A recent approach to address the influence of patient characteristics that may influence the probability of capture by different sources (for example, demographics and disease severity) has been to stratify patients by these characteristics or to use a multinomial logit model to identify and account for them.21,24 This is an approach we would have used, were it not for the unavailability of the complete medical record in every case.
Our minimum prevalence estimates portray the impact of brain AVMs on public health. The methods and analysis of case ascertainment in this study form the basis for statistical power calculations for other prevalence studies. There is also growing interest in the incidence of brain AVMs and the impact of diagnostic suspicion bias and brain imaging use on detection rates.2,25,26 Such population based studies will also further knowledge about the comparative epidemiology, burden, and prognosis of brain AVMs.

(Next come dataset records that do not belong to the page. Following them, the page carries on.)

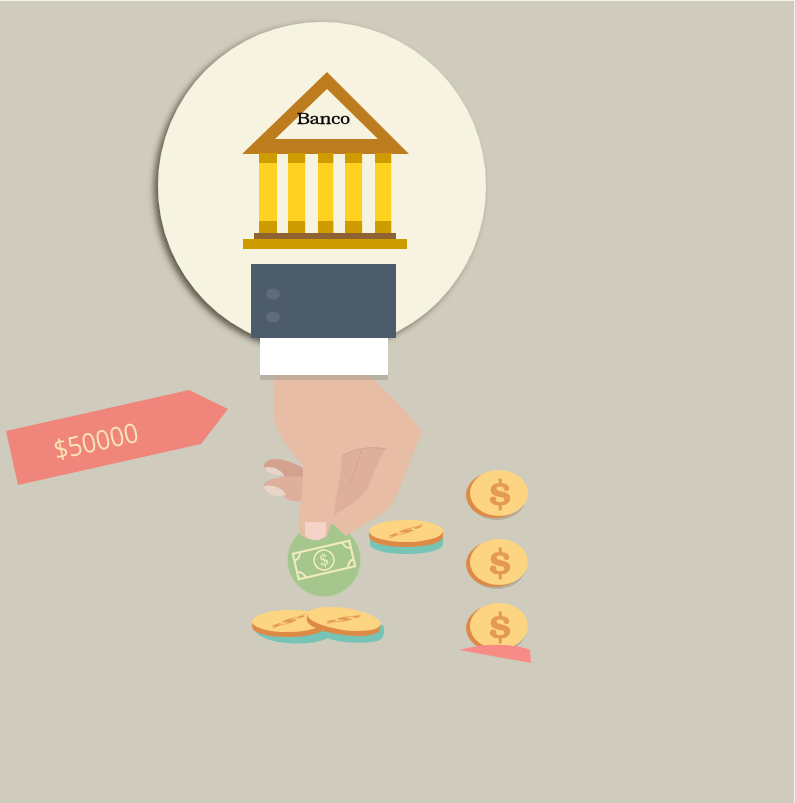
<!DOCTYPE html>
<html lang="es">
<head>
<meta charset="utf-8">
<title>Banco</title>
<style>
:root {
  --ground: #cfcbbd; --edge: #f4f3ee; --cream: #f6f3e1;
  --roof: #bd7c1d; --gold: #ffd120; --ochre: #cf9c00; --step: #8f6331;
  --sleeve: #4d5c6a; --button: #5f6d78; --cuff: #ffffff;
  --skin: #e8bda6; --skin-mid: #deb09b; --skin-dark: #d3a28e; --nail: #f5d3c9;
  --tag: #f0857b; --tag-text: #f8e6b4; --ribbon: #f68c85;
  --coin: #fdd582; --coin-edge: #de8a47; --coin-sign: #e49a50; --teal: #75c4b6;
  --note: #a5c78d; --note-line: #f3ecc0;
}
html, body { margin: 0; overflow: hidden; background: var(--ground); }
svg { display: block; width: 795px; height: 803px; }
.bank-name { font: 16px "TeX Gyre Bonum", serif; fill: #000; stroke: #000; stroke-width: .3; }
.amount { font: 27px "Open Sans", "Noto Sans", sans-serif; fill: var(--tag-text); }
.coin-sign { font: bold 34px "TeX Gyre Bonum", serif; fill: var(--coin-sign); stroke: var(--coin-sign); stroke-width: 1; text-anchor: middle; }
.note-sign { font: 17px "Noto Serif", serif; fill: var(--note-line); text-anchor: middle; }
.note-frame { fill: none; stroke: var(--note-line); stroke-width: 2; }
.crease { fill: none; stroke: var(--skin-dark); stroke-width: 1; }
</style>
</head>
<body>
<svg viewBox="0 0 795 803" xmlns="http://www.w3.org/2000/svg">
  <defs>
    <filter id="disc-shadow" x="-10%" y="-10%" width="120%" height="120%">
      <feDropShadow dx="-4" dy="3" stdDeviation="3" flood-color="#3a372c" flood-opacity=".75"/>
    </filter>
    <g id="column-caps">
      <rect width="18" height="80" fill="var(--gold)"/>
      <rect width="18" height="10" fill="var(--ochre)"/>
      <rect y="68" width="18" height="12" fill="var(--ochre)"/>
    </g>
    <g id="standing-coin">
      <ellipse cx="-1" cy="3" rx="29" ry="23" fill="#b3ae9e"/>
      <ellipse cx="-3" cy="1" rx="29" ry="23" fill="var(--coin-edge)"/>
      <ellipse cx="1" cy="-1" rx="29" ry="23" fill="var(--coin)"/>
      <text class="coin-sign" x="2" y="12">$</text>
    </g>
    <g id="lying-coin">
      <path d="M-37 0V5C-37 12-20 16 0 16S37 12 37 5V0Z" fill="var(--coin-edge)"/>
      <ellipse rx="37" ry="11" fill="var(--coin)"/>
      <text class="coin-sign" transform="matrix(.9 -.12 -1 .42 0 0)" y="12">$</text>
    </g>
    <path id="note-corner" d="M0 7A7 7 0 0 0 7 0"/>
  </defs>

  <rect id="ground" width="795" height="803" fill="var(--ground)"/>
  <path id="light-edge" d="M0 0H795V803H794V1H0Z" fill="var(--edge)"/>

  <circle id="disc" cx="322" cy="186" r="164" fill="var(--cream)" filter="url(#disc-shadow)"/>

  <g id="bank">
    <path d="M327 72L409 154H242ZM327 89L275 139H378Z" fill="var(--roof)" fill-rule="evenodd"/>
    <text class="bank-name" x="297" y="124" textLength="53" lengthAdjust="spacingAndGlyphs">Banco</text>
    <use href="#column-caps" x="259" y="153"/>
    <use href="#column-caps" transform="translate(288 153) scale(.95 1)"/>
    <use href="#column-caps" transform="translate(318 153) scale(.85 1)"/>
    <use href="#column-caps" transform="translate(345 153) scale(.95 1)"/>
    <use href="#column-caps" transform="translate(375 153) scale(.9 1)"/>
    <rect x="254" y="233" width="142" height="6" fill="var(--step)"/>
    <rect x="243" y="239" width="164" height="10" fill="var(--ochre)"/>
  </g>

  <g id="price-tag">
    <path d="M6 431L189 390L228 409L201 444L18 485Z" fill="var(--tag)"/>
    <text class="amount" transform="translate(56 460) rotate(-12.5)" textLength="86" lengthAdjust="spacingAndGlyphs">$50000</text>
  </g>

  <g id="banknote">
    <circle cx="324" cy="560" r="36.500" fill="var(--note)"/>
    <g transform="translate(324 560) rotate(-13)">
      <rect class="note-frame" x="-29" y="-13" width="58" height="26"/>
      <g class="note-frame">
        <use href="#note-corner" x="-29" y="-13"/>
        <use href="#note-corner" transform="translate(29 -13) scale(-1 1)"/>
        <use href="#note-corner" transform="translate(-29 13) scale(1 -1)"/>
        <use href="#note-corner" transform="translate(29 13) scale(-1 -1)"/>
      </g>
      <circle class="note-frame" r="10" style="stroke-width:1.500"/>
      <text class="note-sign" y="6">$</text>
    </g>
  </g>

  <g id="hand">
    <path d="M306 470C294 462 278 457 269 460C263 463 263 467 265 470C278 470 284 474 287 480L310 486Z" fill="var(--skin-dark)"/>
    <path d="M264 468C270 465 280 469 284 475C276 476 268 474 264 468Z" fill="#e6d5c8"/>
    <path d="M308 478C292 475 272 477 266 482C262 486 263 490 266 491C276 490 283 495 286 499C293 502 299 502 305 500Z" fill="var(--skin-mid)"/>
    <path d="M263 487C270 483 282 487 286 495C277 498 267 495 263 487Z" fill="#e6d5c8"/>
    <path d="M273 374H368C388 394 411 414 422 432C410 460 401 487 392 505C380 518 361 525 346 536C340 530 335 526 331 522L327 536C322 541 307 541 301 535C297 527 299 514 301 502C303 489 303 477 303 466C288 449 275 430 274 416C273 403 276 388 273 374Z" fill="var(--skin)"/>
    <path d="M342 457C355 448 371 446 386 449C377 461 374 475 368 488C359 501 346 508 334 515C335 497 341 478 342 457Z" fill="var(--skin-mid)"/>
    <path class="crease" d="M341 457C354 448 371 446 386 449M361 451C357 463 354 476 348 486"/>
    <path d="M305 522H326V534C323 542 308 542 305 534Z" fill="var(--nail)"/>
  </g>

  <g id="sleeve">
    <rect x="260" y="374" width="128" height="6" fill="#a59f90" opacity=".55"/>
    <rect x="260" y="337" width="128" height="38" fill="var(--cuff)"/>
    <rect x="251" y="264" width="145" height="74" fill="var(--sleeve)"/>
    <ellipse cx="273" cy="294" rx="7" ry="5.500" fill="var(--button)"/>
    <ellipse cx="273" cy="317" rx="7" ry="5.500" fill="var(--button)"/>
  </g>

  <g id="lying-coins">
    <path d="M370 532H443V544C443 550 426 554 406 554S370 550 370 544Z" fill="var(--teal)"/>
    <use href="#lying-coin" x="406" y="531"/>
    <path d="M256 632C266 645 310 647 328 638C342 644 369 644 380 640C385 636 385 629 383 625L320 618Z" fill="var(--teal)"/>
    <use href="#lying-coin" transform="translate(289 621) rotate(-1)"/>
    <use href="#lying-coin" transform="translate(344 619) rotate(8)"/>
  </g>

  <g id="coin-column">
    <use href="#standing-coin" x="498" y="494"/>
    <use href="#standing-coin" x="498" y="563"/>
    <use href="#standing-coin" x="498" y="627"/>
    <path d="M459 650C484 643 514 643 530 650L531 663Z" fill="var(--ribbon)"/>
  </g>
</svg>
</body>
</html>
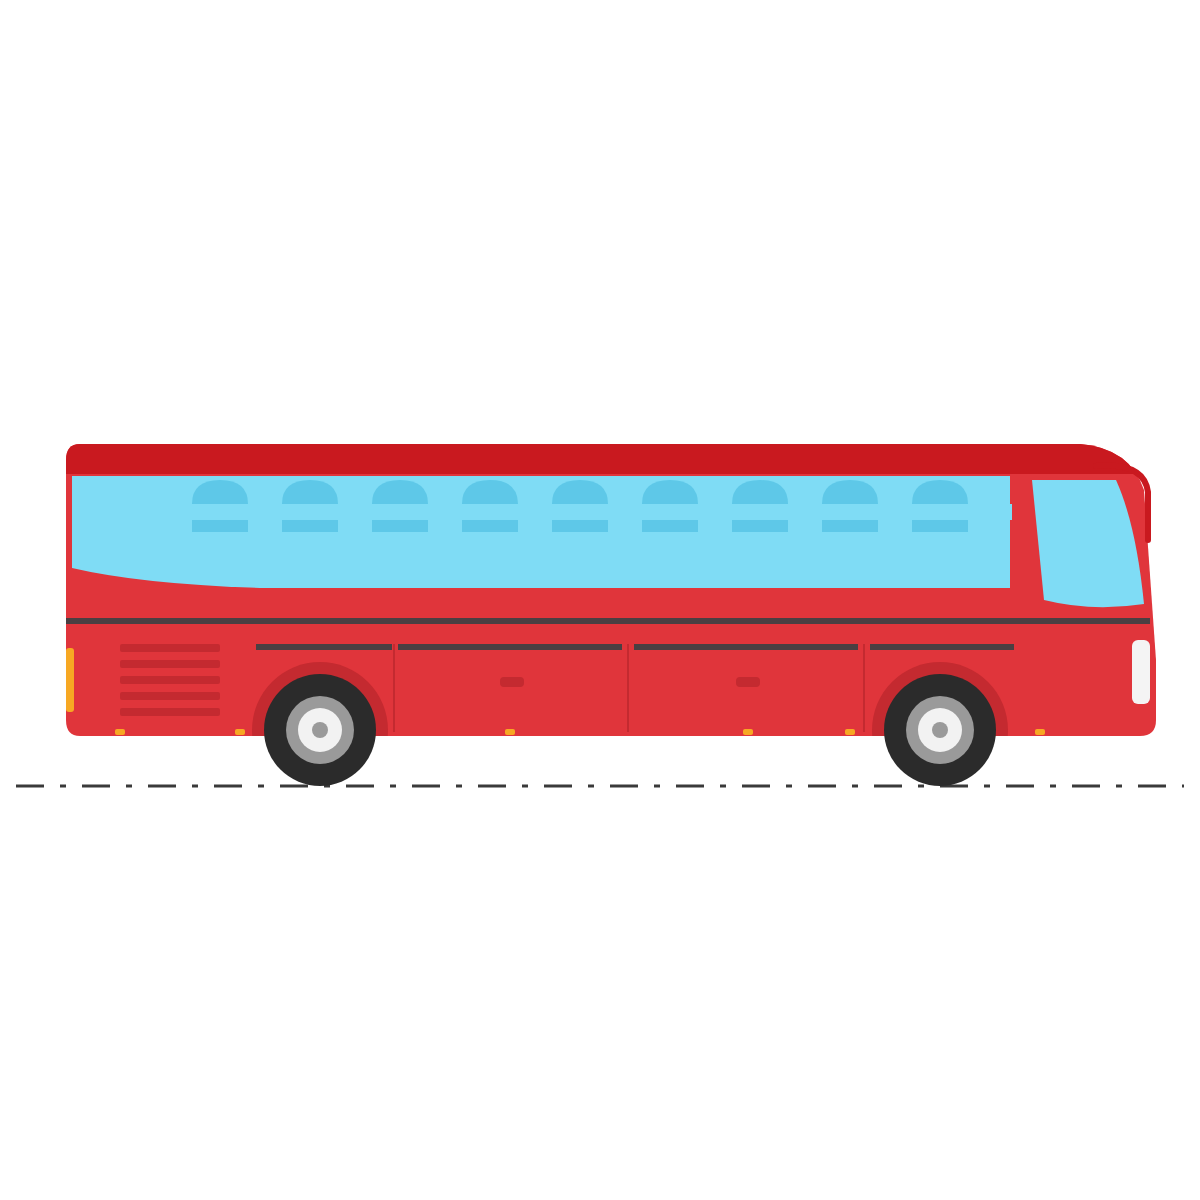
<!DOCTYPE html>
<html lang="en">
<head>
<meta charset="utf-8">
<title>Red Coach Bus</title>
<style>
  :root {
    --page: #ffffff;
    --body-red: #e0353b;
    --roof-red: #c9191f;
    --arch-red: #c42a30;
    --glass: #7fdcf5;
    --glass-shade: #5ec8e8;
    --trim: #4a3f42;
    --tyre: #2b2b2b;
    --hub: #9a9a9a;
    --hub-light: #f2f2f2;
    --lamp-amber: #f7a823;
    --lamp-white: #f4f4f4;
    --road: #3a3a3a;
  }
  html, body {
    margin: 0;
    width: 1200px;
    height: 1200px;
    overflow: hidden;
    background: var(--page);
  }
  .scene { display: block; width: 1200px; height: 1200px; }
</style>
</head>
<body>
<svg class="scene" viewBox="0 0 600 600" xmlns="http://www.w3.org/2000/svg" role="img" aria-label="Red coach bus on a road">
  <defs>
    <clipPath id="bus-body-clip">
      <path d="M40,222 H540 Q565,224 572,245 L578,330 V360 Q578,368 570,368 H40 Q33,368 33,360 V230 Q33,222 40,222Z"/>
    </clipPath>
    <g id="wheel">
      <circle r="28" fill="var(--tyre)"/>
      <circle r="17" fill="var(--hub)"/>
      <circle r="11" fill="var(--hub-light)"/>
      <circle r="4" fill="var(--hub)"/>
    </g>
    <path id="seat-head" d="M-14,0 Q-14,-12 0,-12 Q14,-12 14,0 V14 H-14Z" fill="var(--glass-shade)"/>
    <rect id="panel-handle" x="-6" y="-2.5" width="12" height="5" rx="2" fill="var(--arch-red)"/>
    <rect id="marker-lamp" x="-2.5" y="-1.5" width="5" height="3" rx="1" fill="var(--lamp-amber)"/>
  </defs>

  <line class="road-line" x1="8" y1="393" x2="592" y2="393" stroke="var(--road)" stroke-width="1.6" stroke-dasharray="14 8 3 8"/>

  <g class="bus">
    <path class="bus-body" d="M40,222 H540 Q565,224 572,245 L578,330 V360 Q578,368 570,368 H40 Q33,368 33,360 V230 Q33,222 40,222Z" fill="var(--body-red)"/>

    <g clip-path="url(#bus-body-clip)">
      <rect class="roof" x="30" y="222" width="560" height="15" fill="var(--roof-red)"/>
      <circle class="front-arch" cx="470" cy="365" r="34" fill="var(--arch-red)"/>
      <circle class="rear-arch" cx="160" cy="365" r="34" fill="var(--arch-red)"/>
    </g>

    <g class="side-windows">
      <path d="M36,238 H505 V294 H130 Q70,292 36,284Z" fill="var(--glass)"/>
      <g clip-path="url(#bus-body-clip)">
        <use href="#seat-head" x="110" y="252"/>
        <use href="#seat-head" x="155" y="252"/>
        <use href="#seat-head" x="200" y="252"/>
        <use href="#seat-head" x="245" y="252"/>
        <use href="#seat-head" x="290" y="252"/>
        <use href="#seat-head" x="335" y="252"/>
        <use href="#seat-head" x="380" y="252"/>
        <use href="#seat-head" x="425" y="252"/>
        <use href="#seat-head" x="470" y="252"/>
        <rect x="36" y="252" width="470" height="8" fill="var(--glass)"/>
      </g>
    </g>

    <path class="windshield" d="M516,240 H558 Q568,262 572,302 Q546,306 522,300Z" fill="var(--glass)"/>
    <path class="mirror" d="M548,233 Q572,231 574,246 V270" fill="none" stroke="var(--roof-red)" stroke-width="3" stroke-linecap="round"/>

    <rect class="belt-line" x="33" y="309" width="542" height="3" fill="var(--trim)"/>

    <g class="luggage-trim" fill="var(--trim)">
      <rect x="128" y="322" width="68" height="3"/>
      <rect x="199" y="322" width="112" height="3"/>
      <rect x="317" y="322" width="112" height="3"/>
      <rect x="435" y="322" width="72" height="3"/>
    </g>
    <g class="panel-seams" stroke="var(--arch-red)" stroke-width="1">
      <line x1="197" y1="322" x2="197" y2="366"/>
      <line x1="314" y1="322" x2="314" y2="366"/>
      <line x1="432" y1="322" x2="432" y2="366"/>
    </g>
    <use href="#panel-handle" x="256" y="341"/>
    <use href="#panel-handle" x="374" y="341"/>

    <g class="engine-grille" fill="var(--arch-red)">
      <rect x="60" y="322" width="50" height="4" rx="1"/>
      <rect x="60" y="330" width="50" height="4" rx="1"/>
      <rect x="60" y="338" width="50" height="4" rx="1"/>
      <rect x="60" y="346" width="50" height="4" rx="1"/>
      <rect x="60" y="354" width="50" height="4" rx="1"/>
    </g>

    <rect class="tail-lamp" x="33" y="324" width="4" height="32" rx="1.5" fill="var(--lamp-amber)"/>
    <rect class="head-lamp" x="566" y="320" width="9" height="32" rx="3" fill="var(--lamp-white)"/>

    <g class="marker-lamps">
      <use href="#marker-lamp" x="60" y="366"/>
      <use href="#marker-lamp" x="120" y="366"/>
      <use href="#marker-lamp" x="255" y="366"/>
      <use href="#marker-lamp" x="374" y="366"/>
      <use href="#marker-lamp" x="425" y="366"/>
      <use href="#marker-lamp" x="520" y="366"/>
    </g>

    <use class="rear-wheel" href="#wheel" x="160" y="365"/>
    <use class="front-wheel" href="#wheel" x="470" y="365"/>
  </g>
</svg>
</body>
</html>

Rustam Al-Shahi was funded by a Medical Research Council clinical training fellowship. This study was also supported by the Chief Scientist Office of the Scottish Executive Health Department (K/MRS/50/C2704), a travel grant from Chest, Heart and Stroke Scotland, and a Small Project Grant from the University of Edinburgh. We are very grateful to Lena Henderson of the Information and Statistics Division, David Watson, Rosemary Anderson, and Staff Nurse Ann Douglas.
Competing interests: none declared